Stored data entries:

┌──

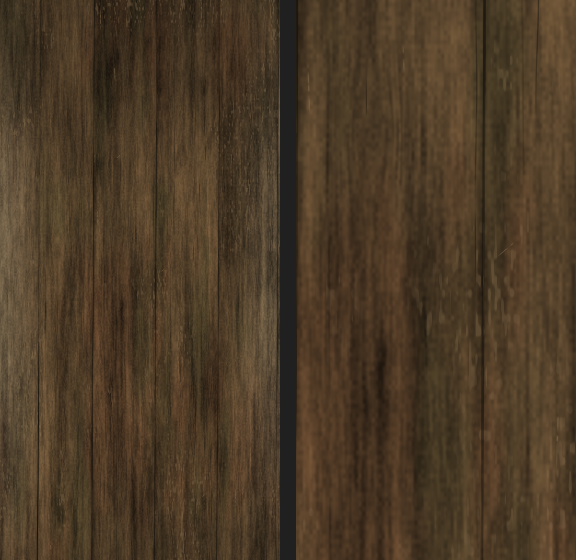
Left: the whole. Right: its middle third, enlarged.
Write a Shadertoy shader that draws this texture.

```glsl
#define PITCH 0.2235
#define FIRST_SEAM 0.109
#define SEAM_HALF_WIDTH 0.0015
#define SEAM_LEAN 0.005
#define BROWN vec3(0.325, 0.250, 0.163)
#define RUSSET vec3(0.335, 0.240, 0.155)
#define OLIVE vec3(0.262, 0.222, 0.138)
#define GREY vec3(0.370, 0.317, 0.240)
#define GAP vec3(0.090, 0.073, 0.046)
#define SCUFF vec3(0.550, 0.450, 0.320)
#define CRACKS 24
#define SCRATCHES 40

float hash(vec2 p) {
    vec3 q = fract(p.xyx * 0.1031);
    q += dot(q, q.yzx + 33.33);
    return fract((q.x + q.y) * q.z);
}

float noise(vec2 p) {
    vec2 i = floor(p), f = fract(p);
    f = f * f * (3.0 - 2.0 * f);
    return mix(mix(hash(i), hash(i + vec2(1, 0)), f.x),
               mix(hash(i + vec2(0, 1)), hash(i + 1.0), f.x), f.y);
}

float fbm(vec2 p) {
    float sum = 0.0;
    for (float amp = 0.5; amp > 0.05; amp *= 0.5) {
        sum += amp * noise(p);
        p = p * 2.03 + 17.3;
    }
    return sum;
}

// Soft coverage of a line, given the distance to its centre
float line(float d, float halfWidth, float px) {
    return 1.0 - smoothstep(halfWidth - px * 0.5, halfWidth + px * 0.7, abs(d));
}

// Thin upright stroke that fades towards both ends
float stroke(vec2 d, float halfLen, float tilt, float px) {
    float taper = 1.0 - smoothstep(0.4, 1.0, abs(d.y) / halfLen);
    return taper * line(d.x - tilt * d.y, 0.0007, px);
}

// The outer joints sit slightly off the regular pitch
float seamX(float k, float y) {
    float x = FIRST_SEAM + PITCH * k + (k < 0.5 ? 0.03 : 0.0) - (k > 3.5 ? 0.013 : 0.0);
    return x + SEAM_LEAN * (y - 1.0) + 0.002 * (noise(vec2(y * 3.0, k * 9.0)) - 0.5);
}

void mainImage(out vec4 fragColor, in vec2 fragCoord) {
    vec2 uv = fragCoord / iResolution.xy, p = fragCoord / iResolution.x;
    float px = 1.0 / iResolution.x;

    // Plank number and joints; the outer joints are fainter
    float plank = 0.0, seam = 0.0, shade = 0.0;
    for (float k = 0.0; k < 5.0; k++) {
        float d = p.x - seamX(k, p.y);
        plank += step(0.0, d);
        float depth = 0.35 + 0.65 * noise(vec2(p.y * 8.0, k * 7.0 + 2.0));
        depth *= k < 0.5 ? 1.0 - 0.7 * smoothstep(0.6, 1.0, p.y) : 1.0 - 0.3 * step(2.5, k);
        seam = max(seam, depth * line(d, SEAM_HALF_WIDTH, px));
        shade = max(shade, depth * exp(-abs(d) * 130.0));
    }
    vec2 seed = vec2(37, 13) * plank;

    // A small knot in each plank pushes the grain aside
    vec2 id = vec2(plank + 3.0, 11.0);
    vec2 kd = p - vec2(FIRST_SEAM + PITCH * (plank - 0.75 + 0.5 * hash(id)), 2.0 * hash(id + 40.0));
    float r = length(kd * vec2(1.0, 0.7));
    float bend = kd.x * 0.8 * exp(-dot(kd * vec2(38, 15), kd * vec2(38, 15)));
    float knot = exp(-r * r * 7000.0) * (0.5 + 0.5 * cos(r * 700.0));

    // Long fibres, faint arched rings, hairline veins and pores
    float x = p.x - bend + 0.006 * (noise(vec2(p.x * 9.0, p.y * 2.2) + seed) - 0.5);
    float fibre = fbm(vec2(x * 48.0, p.y * 1.8) + seed);
    float arch = x * 42.0 + 3.0 * noise(vec2(x * 12.0, p.y * 1.7) + seed);
    float rings = sin(arch * 6.2832) * noise(vec2(x * 16.0, p.y * 3.0) + seed + 8.0);
    float vein = 1.0 - smoothstep(0.0, 0.13, abs(noise(vec2(x * 52.0, p.y * 2.5) + seed + 3.0) - 0.5));
    vein *= smoothstep(0.3, 0.7, noise(vec2(x * 40.0, p.y * 13.0) + 50.0));
    float streak = noise(vec2(x * 140.0, p.y * 7.0) + seed);
    float pores = noise(vec2(x * 256.0, p.y * 34.0) + seed);
    float speck = noise(p * vec2(256.0, 180.0));

    // Stains and weathering
    float blotch = fbm(vec2(p.x * 9.0, p.y * 2.8) + seed * 0.13 + 4.0);
    float rust = fbm(vec2(p.x * 9.0, p.y * 2.2) + 61.0);
    float moss = fbm(vec2(p.x * 14.0, p.y * 2.4) + 23.0);
    float side = smoothstep(0.30, 0.50, abs(uv.x - 0.5));
    float belt = smoothstep(0.0, 0.35, uv.y) * (1.0 - smoothstep(0.65, 1.0, uv.y));
    vec3 col = mix(BROWN, RUSSET, smoothstep(0.40, 0.65, rust + 0.12 * (0.5 - uv.y)));
    col = mix(col, OLIVE, 0.75 * smoothstep(0.42, 0.68, moss));
    col = mix(col, GREY, side * (0.20 + 0.60 * belt));

    // Light and dark of the wood
    float tone = 1.02 + 0.85 * (blotch - 0.47) + 0.68 * (fibre - 0.47) - 0.16 * vein;
    tone += 0.05 * rings + 0.18 * (streak - 0.5) + 0.25 * (pores - 0.5) + 0.19 * (speck - 0.5);
    tone += 0.06 * (hash(vec2(plank, 5.0)) - 0.5) - 0.12 * knot;
    tone *= 1.0 - 0.21 * smoothstep(0.6, 1.0, uv.y) - 0.12 * smoothstep(0.15, 0.0, uv.y);
    col *= tone * (1.0 - 0.24 * shade);

    // Worn flakes gathered in patches
    float patchy = smoothstep(0.46, 0.68, fbm(p * vec2(9.0, 4.0) + 90.0) + 0.06 * side);
    float flakes = smoothstep(0.66, 0.88, noise(vec2(x * 256.0, p.y * 65.0) + 5.0));
    col = mix(col, SCUFF, 0.32 * patchy * flakes);

    // Broken drying cracks, then pale scratches with a few slanted
    for (int i = 0; i < CRACKS + SCRATCHES; i++) {
        bool pale = i >= CRACKS;
        vec2 key = vec2(float(i) * 3.0 + 2.0, 71.0);
        vec2 d = p - vec2(hash(key), 2.0 * hash(key + 9.0));
        float size = hash(key + 17.0), lean = 0.15 * (hash(key + 25.0) - 0.5);
        d.x += pale ? 0.0 : 0.006 * (noise(vec2(p.y * 9.0, float(i))) - 0.5);
        float mark = pale ? stroke(d, 0.008 + 0.04 * size * size, lean + (i % 9 == 0 ? 1.2 : 0.0), px)
                          : stroke(d, 0.06 + 0.22 * size, SEAM_LEAN, px);
        float gaps = pale ? speck : noise(vec2(p.y * 22.0, float(i) + 30.0));
        col = mix(col, pale ? SCUFF : GAP, 0.45 * mark * smoothstep(0.2, 0.65, gaps));
    }
    col = mix(col, GAP, seam * 0.95);
    fragColor = vec4(clamp(col, 0.0, 1.0), 1.0);
}
```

└──

WHAT NEEDS TO BE DONE -
Report how many lines of the records above contain the word "stroke", and give only that number.

EXERCISE OUTPUT -
4